Trampled by Turtles – Life is Good on the Open Road
Thirty Tigers – 1 June 2018
Following last year’s devastating post-divorce (“marital suicide’) confessional album Furnace as Dead Man Winter, David Simonett has reassembled his Minnesota sextet, lightening the mood somewhat for their first band release in four years, the line-up remaining with himself, bassist Tim Saxhaug, banjo man Dave Carroll, mandolinist Erik Benny, Ryan Young on fiddle and cellist Eamonn MClain.
Partly informed by the passing of Tom Petty, who died the day they first reassembled in banjo player Carroll’s cabin it opens by restating their bluegrass credentials with the fiddle and banjo-driven romp Kelly’s Bar, a reference to a joint in Red Wing where Simonett used to hang out and a number that reminds me somewhat of Felice and Boudleaux Bryant’s 60s bluegrass classic Rocky Top.
Things slow down for Simonett’s reedy keening vocals on the more reflective toned We All Get Lonely which comes with a catchy chorus hook and the discomfortingly memorable image of “Everyone you never wanted to run into again/Is sitting at this bar next to each other.”
Scratchy persistent fiddle lines kick the tempo back up again for The Middle, a song that lyrically seems to hark back to the divorce and the album largely follows an alternatingly fast/slow approach. The former is ably embodied in the subtly political banjo-driven Annihilate with its reference to the man up on the hill who doesn’t like you, mandolin showcase Right Back Where We Started (which echoes the opening melody and reminds you where the Lumineers found their blueprints) and the brief, instrumentally frantic race of Blood In The Water.
The regret-stained, forlornly sung I’m Not There Anymore with its croonerish dreamy slow sway melody, cello and banjo is probably the closest they get here to a ballad; however, I’d argue that the more mid-tempo numbers are the strongest. Led by the waltz time Thank You John Steinbeck (another divorce-based number, “I left in a hurry, my clothes barely buttoned/And Travels With Charley tucked under my arm”), a number which finds a wanderlust echo in the musically understated title track, it’s reinforced by sprightly lope-along I Went To Hollywood’s wry comment on being out of step (“I went to Hollywood but I showed up too late”).

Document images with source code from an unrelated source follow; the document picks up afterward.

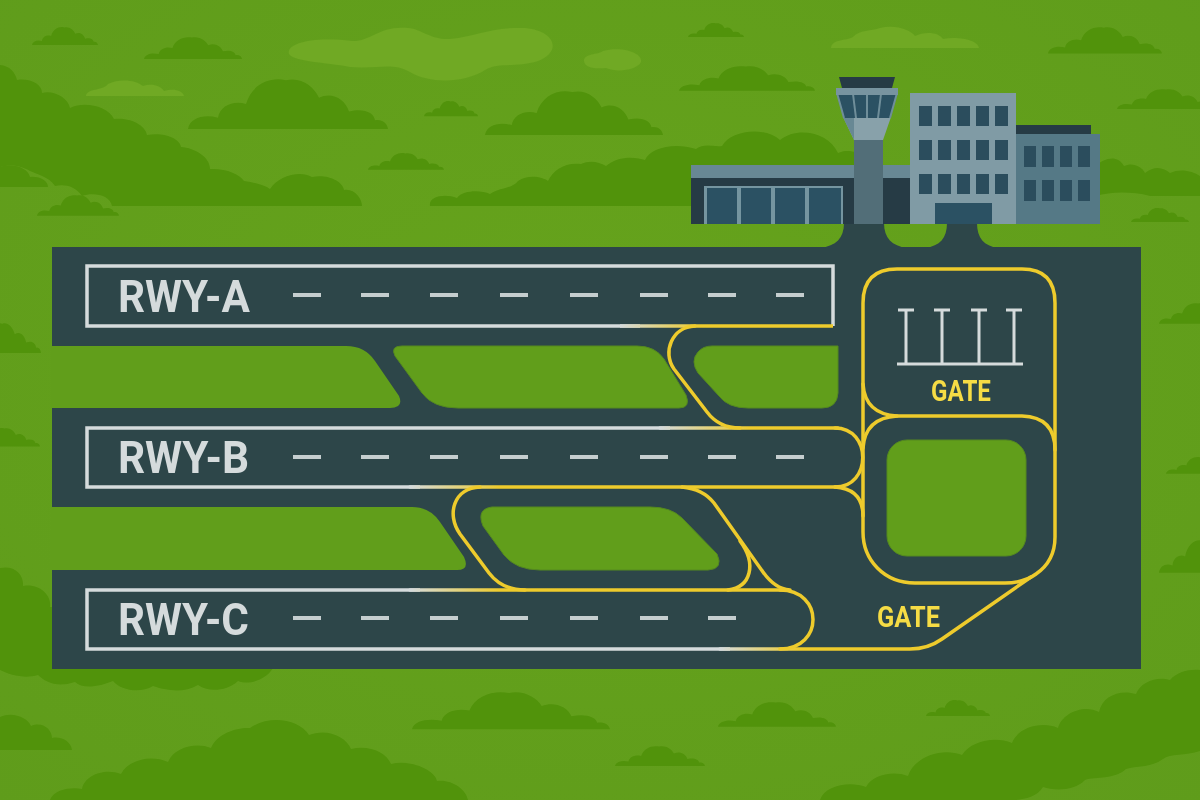
<!DOCTYPE html>
<html lang="en">
<head>
<meta charset="utf-8">
<title>Airport runway map</title>
<style>
:root {
  --grass: #619e1b;
  --bush: #51930b;
  --meadow: #70a924;
  --tarmac: #2d4649;
  --paint: #d5dbdc;
  --taxi: #eecb2c;
  --gate: #f6dc45;
  --wall-light: #809ba5;
  --wall: #557986;
  --wall-deep: #526e78;
  --roof: #263b45;
  --glass: #2b5163;
}
html, body { margin: 0; height: 100%; overflow: hidden; background: var(--grass); }
svg { display: block; width: 1200px; height: 800px; }
.bushes { fill: var(--bush); }
.meadows { fill: var(--meadow); }
.tarmac { fill: var(--tarmac); }
.lawns { fill: var(--grass); stroke: #54891f; stroke-width: 1; }
.edges, .taxiways { fill: none; stroke-width: 3.5; stroke-linejoin: miter; }
.edges { stroke: var(--paint); }
.taxiways { stroke: var(--taxi); stroke-linecap: round; }
.centre { fill: none; stroke: #c5cecf; stroke-width: 4; }
.stands { fill: none; stroke: var(--paint); stroke-width: 3; }
text { font-family: Roboto, "Open Sans", sans-serif; font-weight: 700; }
.runway-name { font-size: 45px; fill: var(--paint); }
.gate-name { font-size: 29px; fill: var(--gate); }
</style>
</head>
<body>
<svg viewBox="0 0 1200 800" role="img" aria-label="Map of an airport with three runways, taxiways, gates and a terminal">
  <defs>
    <path id="bush" d="M0 40C2 31 16 28 30 31C32 21 46 17 58 20C64 4 82 -2 98 1C113 -2 126 6 131 15C144 10 157 16 161 26C176 23 186 27 187 33C194 32 199 35 200 40Z"/>
    <linearGradient id="fade-a" gradientUnits="userSpaceOnUse" x1="620" y1="0" x2="700" y2="0">
      <stop offset="0" stop-color="#d5dbdc"/><stop offset="1" stop-color="#eecb2c"/>
    </linearGradient>
    <linearGradient id="fade-b" gradientUnits="userSpaceOnUse" x1="660" y1="0" x2="750" y2="0">
      <stop offset="0" stop-color="#d5dbdc"/><stop offset="1" stop-color="#eecb2c"/>
    </linearGradient>
    <linearGradient id="fade-c" gradientUnits="userSpaceOnUse" x1="410" y1="0" x2="500" y2="0">
      <stop offset="0" stop-color="#d5dbdc"/><stop offset="1" stop-color="#eecb2c"/>
    </linearGradient>
    <linearGradient id="fade-d" gradientUnits="userSpaceOnUse" x1="720" y1="0" x2="800" y2="0">
      <stop offset="0" stop-color="#d5dbdc"/><stop offset="1" stop-color="#eecb2c"/>
    </linearGradient>
    <radialGradient id="ground" cx="50%" cy="45%" r="75%">
      <stop offset="0" stop-color="#66a31c"/><stop offset="1" stop-color="#5f9c1b"/>
    </radialGradient>
    <path id="dashes" d="M293 0H321M361 0H389M430 0H458M500 0H528M570 0H598M640 0H668M708 0H736"/>
    <path id="tower-windows" d="M0 0H13V20H0ZM19 0H32V20H19ZM38 0H51V20H38ZM57 0H70V20H57ZM76 0H89V20H76Z"/>
    <path id="annex-windows" d="M0 0H12V21H0ZM18 0H30V21H18ZM36 0H48V21H36ZM54 0H66V21H54Z"/>
  </defs>

  <rect width="1200" height="800" fill="url(#ground)"/>

  <g class="meadows">
    <path d="M289 54C286 44 310 36 352 41C370 42 380 25 408 28C422 29 430 40 450 39C478 36 490 27 525 28C556 31 562 52 538 61C515 68 498 62 485 70C465 83 430 84 410 72C392 62 380 69 350 67C325 62 295 62 289 54Z"/>
    <path d="M584 61C584 53 598 55 603 51C622 46 643 53 641 62C637 70 617 73 606 68C595 69 585 68 584 61Z"/>
    <path d="M831 48C832 39 846 41 853 37C859 30 872 31 880 28C895 24 911 30 915 36C925 31 939 32 943 39C958 36 978 40 979 48Z"/>
    <path d="M86 96C87 88 103 91 108 84C120 78 136 80 143 86C152 83 161 86 164 91C174 88 183 91 184 96Z"/>
  </g>

  <g class="bushes">
    <path d="M0 65C10 66 15 72 17 80C30 78 42 84 42 93C54 90 68 98 70 108C84 101 108 106 114 119C133 117 146 127 147 135C165 132 180 139 181 147C195 148 210 157 210 169C225 168 240 174 244 181C258 183 266 186 270 189C278 176 300 170 312 177C327 174 343 181 344 190C354 188 362 198 362 206H112C110 194 92 192 82 196C75 186 65 184 55 186C48 176 36 174 30 171C18 164 8 165 0 167Z"/>
    <path d="M0 167C14 163 28 168 30 177C40 176 48 181 48 187H0Z"/>
    <path d="M430 206C428 197 444 193 457 198C463 190 481 190 490 194C500 187 512 189 518 181C528 174 543 177 548 181C553 170 565 162 581 164C590 160 599 162 606 166C618 155 637 157 645 160C650 148 674 142 696 149C704 143 713 147 722 146C731 130 764 126 780 140C797 126 829 132 838 153C852 146 876 158 880 175V206Z"/>
    <path d="M1096 166C1105 157 1118 155 1124 166C1132 162 1142 166 1145 173C1155 165 1164 168 1170 173C1180 168 1193 171 1200 176V196H1150C1130 191 1110 192 1096 196Z"/>
    <path d="M0 568C15 565 24 575 23 586C40 583 52 596 50 607C65 606 75 618 72 629C95 625 111 636 115 647C130 645 145 655 148 665H275C268 679 250 686 238 681C226 692 207 692 198 685C183 694 165 690 153 686C140 694 120 690 113 681C101 686 83 690 75 682C57 688 45 682 38 675C25 679 10 675 0 670Z"/>
    <path d="M0 717C13 711 28 718 31 726C42 721 52 729 52 738C62 736 71 742 72 750H0Z"/>
    <path d="M50 800C54 789 72 787 82 789C85 774 106 768 121 774C128 760 151 754 168 762C174 747 197 742 211 748C217 733 238 727 250 728C270 714 300 720 309 735C326 728 346 736 351 749C369 745 386 752 391 764C410 759 435 770 437 781C451 779 466 789 468 800Z"/>
    <path d="M820 800C825 785 850 781 866 787C872 775 893 770 908 776C914 757 942 747 962 755C971 741 995 736 1012 743C1018 727 1042 721 1058 728C1062 713 1084 704 1099 712C1102 696 1120 689 1136 694C1141 681 1158 676 1170 680C1178 671 1190 669 1200 670V751C1186 756 1170 753 1163 759C1151 768 1135 766 1126 769C1114 780 1097 776 1085 780C1075 791 1054 791 1043 787C1037 797 1025 799 1015 800Z"/>
    <use href="#bush" transform="translate(32 27) scale(.33 .45)"/>
    <use href="#bush" transform="translate(144 37) scale(.49 .55)"/>
    <use href="#bush" transform="translate(188 79) scale(1 1.25)"/>
    <use href="#bush" transform="translate(424 101) scale(.27 .38)"/>
    <use href="#bush" transform="translate(368 153) scale(.38 .42)"/>
    <use href="#bush" transform="translate(485 91) scale(.89 1.1)"/>
    <use href="#bush" transform="translate(679 66) scale(.68 .62)"/>
    <use href="#bush" transform="translate(688 23) scale(.28 .35)"/>
    <use href="#bush" transform="translate(1048 27) scale(.57 .66)"/>
    <use href="#bush" transform="translate(1117 89) scale(.5 .5)"/>
    <use href="#bush" transform="translate(37 195) scale(.41 .52)"/>
    <use href="#bush" transform="translate(1131 208) scale(.29 .35)"/>
    <use href="#bush" transform="translate(-35 323) scale(.38 .75)"/>
    <use href="#bush" transform="translate(-30 428) scale(.35 .46)"/>
    <use href="#bush" transform="translate(1159 303) scale(.4 .52)"/>
    <use href="#bush" transform="translate(1166 457) scale(.35 .42)"/>
    <use href="#bush" transform="translate(1159 540) scale(.45 .82)"/>
    <use href="#bush" transform="translate(412 692) scale(.99 .93)"/>
    <use href="#bush" transform="translate(718 702) scale(.59 .62)"/>
    <use href="#bush" transform="translate(615 746) scale(.45 .5)"/>
    <use href="#bush" transform="translate(926 700) scale(.32 .4)"/>
  </g>

  <g class="tarmac">
    <rect x="52" y="247" width="1089" height="422"/>
    <path d="M820 248C836 246 844 238 844 223H884C884 238 892 246 907 248Z"/>
    <path d="M925 248C940 246 947 238 947 223H977C977 238 984 246 998 248Z"/>
  </g>

  <g class="lawns">
    <path stroke="none" d="M51 346H346Q365 346 375 361L399 396Q404 408 390 408H51Z"/>
    <path d="M402 346H637Q655 346 664 359L686 395Q691 408 679 408H458Q433 408 422 393L395 356Q390 346 402 346Z"/>
    <path d="M712 346H838V393Q837 408 822 408H748Q728 408 719 396L698 373Q690 361 698 352Q703 346 712 346Z"/>
    <path stroke="none" d="M51 507H412Q430 507 440 522L464 557Q470 570 457 570H51Z"/>
    <path d="M492 507H650Q671 507 682 518L717 554Q724 569 708 570H540Q516 570 504 555L483 526Q476 509 492 507Z"/>
    <rect x="887" y="440" width="139" height="116" rx="20"/>
  </g>

  <g class="edges">
    <path d="M640 326H87V266H833V326"/>
    <path d="M670 428H87V487H420"/>
    <path d="M420 590H87V649H730"/>
  </g>
  <g class="taxiways">
    <path d="M620 326H833" stroke="url(#fade-a)" stroke-linecap="butt"/>
    <path d="M660 428H838" stroke="url(#fade-b)"/>
    <path d="M410 487H838" stroke="url(#fade-c)"/>
    <path d="M410 590H785" stroke="url(#fade-c)"/>
    <path d="M720 649H910Q928 649 942 639L1031 577" stroke="url(#fade-d)"/>
    <path d="M695 326C672 327 662 352 674 369L707 412Q719 428 740 428"/>
    <path d="M835 428C872 428 872 487 835 487"/>
    <path d="M835 487Q863 489 863 516"/>
    <path d="M480 487C454 488 446 514 460 534L489 573Q502 590 525 590"/>
    <path d="M682 487Q703 489 714 503L763 572Q775 589 790 590"/>
    <path d="M740 541C757 564 751 587 728 590"/>
    <path d="M780 590C824 590 824 649 780 649"/>
    <path d="M863 303Q863 269 897 269H1022Q1055 269 1055 303V537Q1055 561 1036 574Q1024 583 1005 583H915C884 583 863 560 863 532Z"/>
    <path d="M863 384Q865 414 897 416H1022Q1055 417 1055 450"/>
    <path d="M863 448Q865 418 897 416"/>
  </g>
  <g class="centre">
    <use href="#dashes" y="295"/>
    <path d="M776 295H804M776 457H804"/>
    <use href="#dashes" y="457"/>
    <use href="#dashes" y="618"/>
  </g>
  <path class="stands" d="M897 364H1023M906 364V310M942 364V310M979 364V310M1014 364V310M898 310H914M934 310H950M971 310H987M1006 310H1022"/>

  <g class="runway-name">
    <text x="118" y="312" textLength="132" lengthAdjust="spacingAndGlyphs">RWY-A</text>
    <text x="118" y="473" textLength="131" lengthAdjust="spacingAndGlyphs">RWY-B</text>
    <text x="118" y="635" textLength="131" lengthAdjust="spacingAndGlyphs">RWY-C</text>
  </g>
  <g class="gate-name">
    <text x="931" y="401" textLength="60" lengthAdjust="spacingAndGlyphs">GATE</text>
    <text x="877" y="627" textLength="63" lengthAdjust="spacingAndGlyphs">GATE</text>
  </g>

  <g id="terminal">
    <rect x="691" y="165" width="220" height="13" fill="#688894"/>
    <rect x="691" y="178" width="220" height="46" fill="var(--roof)"/>
    <rect x="704" y="186" width="139" height="38" fill="#7595a0"/>
    <path d="M707 188H737V224H707ZM741 188H771V224H741ZM775 188H805V224H775ZM809 188H841V224H809Z" fill="var(--glass)"/>
  </g>
  <g id="control-tower">
    <rect x="854" y="138" width="29" height="86" fill="var(--wall-deep)"/>
    <path d="M843 117H891L883 140H854Z" fill="#88a1aa"/>
    <path d="M843 117H854V140Z" fill="#688894"/>
    <path d="M837 93L844 118H890L897 93Z" fill="var(--glass)"/>
    <path d="M837 93L844 118M853 94L856 118M881 94L878 118M897 93L890 118M867 94V118" stroke="#6f8e9a" stroke-width="2"/>
    <rect x="836" y="88" width="62" height="7" fill="#7894a0"/>
    <path d="M839 77H895L892 88H842Z" fill="var(--roof)"/>
  </g>
  <g id="office">
    <rect x="1016" y="125" width="75" height="10" fill="var(--roof)"/>
    <rect x="1016" y="134" width="84" height="90" fill="var(--wall)"/>
    <rect x="910" y="93" width="106" height="131" fill="var(--wall-light)"/>
    <g fill="#2b4d5d">
      <use href="#tower-windows" x="919" y="106"/>
      <use href="#tower-windows" x="919" y="140"/>
      <use href="#tower-windows" x="919" y="174"/>
      <use href="#annex-windows" x="1024" y="146"/>
      <use href="#annex-windows" x="1024" y="180"/>
    </g>
    <rect x="935" y="203" width="57" height="21" fill="var(--glass)"/>
  </g>
</svg>
</body>
</html>
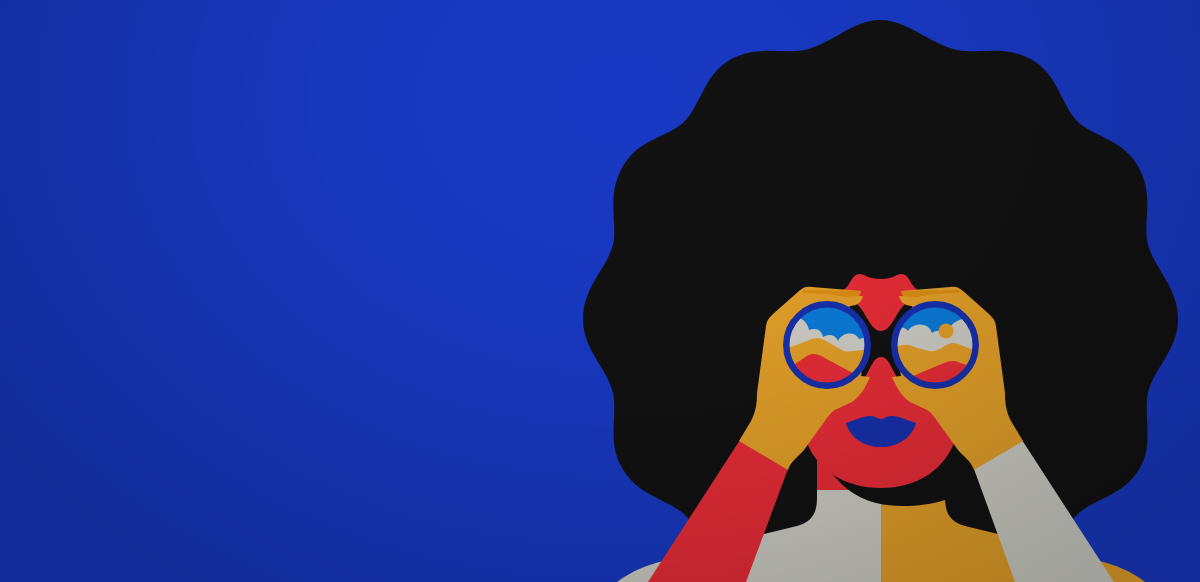
<!DOCTYPE html>
<html lang="en">
<head>
<meta charset="utf-8">
<title>Looking ahead</title>
<style>
  :root {
    --blue: #1839c4;
    --lens-rim: #1731ae;
    --sky: #0b7cdb;
    --black: #121212;
    --red: #ea2d38;
    --amber: #e5a129;
    --amber-deep: #dd8f12;
    --stone: #cfcfc7;
  }
  html, body { margin: 0; width: 1200px; height: 582px; overflow: hidden; background: var(--blue); }
  svg { display: block; }
  .backdrop { fill: var(--blue); }
  .black { fill: var(--black); }
  .red { fill: var(--red); }
  .amber { fill: var(--amber); }
  .finger-line { fill: var(--amber-deep); }
  .stone { fill: var(--stone); }
  .sky { fill: var(--sky); }
  .lips { fill: var(--lens-rim); }
  .rim { fill: none; stroke: var(--lens-rim); stroke-width: 6.5; }
</style>
</head>
<body>
<svg width="1200" height="582" viewBox="0 0 1200 582" role="img" aria-label="Woman with a large afro looking through binoculars">
  <defs>
    <radialGradient id="vignette" gradientUnits="userSpaceOnUse" cx="0" cy="0" r="1" gradientTransform="translate(620 100) scale(760 580)">
      <stop offset="0" stop-color="#000" stop-opacity="0"/>
      <stop offset=".4" stop-color="#000" stop-opacity=".04"/>
      <stop offset="1" stop-color="#000" stop-opacity=".22"/>
    </radialGradient>
    <clipPath id="left-glass"><circle cx="827" cy="345" r="39"/></clipPath>
    <clipPath id="right-glass"><circle cx="935" cy="345" r="39"/></clipPath>
    <g id="hand">
      <path class="amber" d="M739 441 L751 421 C756 412 757 402 757 393 L766 326 C767 320 769 318 773 314 L799 291 C803 287 807 286 812 287 L861 291 L859 296 L863 296 C861 304 855 306 849 306 L866 345 L861 376 L870 377 C866 386 861 396 852 402 L837 409 C832 411 830 414 827 418 L804 450 C798 457 791 461 788 470 Z"/>
      <path class="finger-line" d="M803 290 L861 291 L859 296 L846 297 L828 294 L803 293 Z"/>
    </g>
  </defs>

  <rect class="backdrop" width="1200" height="582"/>

  <path id="hair" class="black" d="M880 20 C911 20 935 50 966 51 C986 52 1004 48 1024 56 C1059 70 1059 104 1079 123 C1096 137 1118 139 1134 160 C1155 189 1144 215 1147 240 C1151 266 1178 285 1178 319 C1178 353 1150 370 1147 399 C1145 425 1154 450 1136 474 C1119 498 1090 499 1074 518 L1040 582 H720 L688 518 C672 500 643 498 626 474 C607 448 616 425 614 399 C611 370 583 353 583 319 C583 285 610 266 614 240 C616 215 606 189 627 160 C643 139 666 137 683 123 C703 104 703 70 738 56 C757 48 776 52 796 51 C826 50 850 20 880 20 Z"/>

  <g id="torso">
    <path class="stone" d="M617 582 C632 571 646 565 664 561 L680 582 Z"/>
    <path class="amber" d="M1145 582 C1131 571 1116 565 1099 561 L1082 582 Z"/>
    <rect class="stone" x="740" y="489" width="141" height="93"/>
    <rect class="amber" x="881" y="489" width="141" height="93"/>
    <path class="red" d="M817 440 H881 V490 H817 Z"/>
    <path id="chin-shadow" class="black" d="M821 458 C842 492 866 506 902 506 C918 506 932 504 945 500 L965 440 H830 Z"/>
    <path id="left-lock" class="black" d="M775 440 H809 L817 456 V498 C817 514 811 522 797 526 L764 534 L740 539 Z"/>
    <path id="right-lock" class="black" d="M987 440 H953 L945 470 V498 C945 514 951 522 965 526 L998 534 L1022 539 Z"/>
  </g>

  <g id="face">
    <path class="red" d="M843 290 C851 286 851 274 860 274 C867 275 868 279 881 279 C893 279 894 275 901 274 C910 274 910 286 918 290 L955 350 V440 C945 469 918 488 881 488 C845 488 818 470 807 443 V350 Z"/>
    <path class="lips" d="M846 423 C856 420 862 416 871 416 C876 416 877 419 881 419 C885 419 886 416 891 416 C900 416 906 420 916 423 C907 455 855 455 846 423 Z"/>
    <path id="binocular-bridge" class="black" d="M850 300 C866 305 868 331 881 331 C894 331 896 305 912 300 V388 C892 384 893 357 881 357 C869 357 870 384 850 388 Z"/>
  </g>

  <g id="arms">
    <path class="red" d="M740 440 L788 469 L746 582 H648 Z"/>
    <path class="stone" d="M1022 440 L974 469 L1015 582 H1114 Z"/>
    <use href="#hand"/>
    <use href="#hand" transform="translate(1762 0) scale(-1 1)"/>
  </g>

  <g id="left-lens">
    <g clip-path="url(#left-glass)">
      <rect class="sky" x="783" y="301" width="88" height="88"/>
      <path class="stone" d="M783 319 C795 314 807 318 809 330 C817 327 822 331 823 337 C829 333 836 335 838 341 C842 332 855 331 859 339 L871 336 V389 H783 Z"/>
      <path class="amber" d="M783 350 L812 339 C817 337 821 338 826 341 L842 350 C847 353 853 351 871 349 V389 H783 Z"/>
      <path class="red" d="M783 372 L807 356 C812 353 816 354 821 356 L862 378 V389 H783 Z"/>
    </g>
    <circle class="rim" cx="827" cy="345" r="40.7"/>
  </g>

  <g id="right-lens">
    <g clip-path="url(#right-glass)">
      <rect class="sky" x="891" y="301" width="88" height="88"/>
      <path class="stone" d="M891 331 C897 326 904 326 908 331 C913 322 929 322 932 333 C937 329 944 331 947 335 C949 324 957 318 979 316 V389 H891 Z"/>
      <circle class="amber" cx="946" cy="331" r="7.5"/>
      <path class="amber" d="M891 348 L903 345 C908 344 912 346 917 348 L929 351 C934 352 938 350 943 347 C949 343 953 342 958 344 L979 352 V389 H891 Z"/>
      <path class="red" d="M906 379 L944 363 C949 361 955 360 960 363 L979 368 V389 H906 Z"/>
    </g>
    <circle class="rim" cx="935" cy="345" r="40.7"/>
  </g>

  <rect width="1200" height="582" fill="url(#vignette)"/>
</svg>
</body>
</html>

Preceded by the string band instrumental Good Land, the road ends with I Learn The Hard Way, guitar, cello, banjo and mandolin providing the bedrock to as bittersweet song of acceptance, Simonett’s voice rising and falling over a bluegrass gospel-shaded melody as he sings “The water is rising/There’s nothing out there for us…..I know you can’t save me/But I know that’s all right.”
The band went into hiatus because, like Simonett’s marriage, the chemistry wasn’t working any more, the familiar becoming a prison rather than a refuge. I don’t know what the relationship between him and his ex-wife is like these days, but it seems pretty clear that he’s talking about the band when, on the title track, he sings “We’re closer now than we’ll ever know/The light inside you comes and goes/But it never really goes out.” Reunited and, as another set of Turtles put it, happy together, the good news is, its shining brightly.
They play The Electric Ballroom, London on Fri 16 November 2018
More dates here: http://trampledbyturtles.com/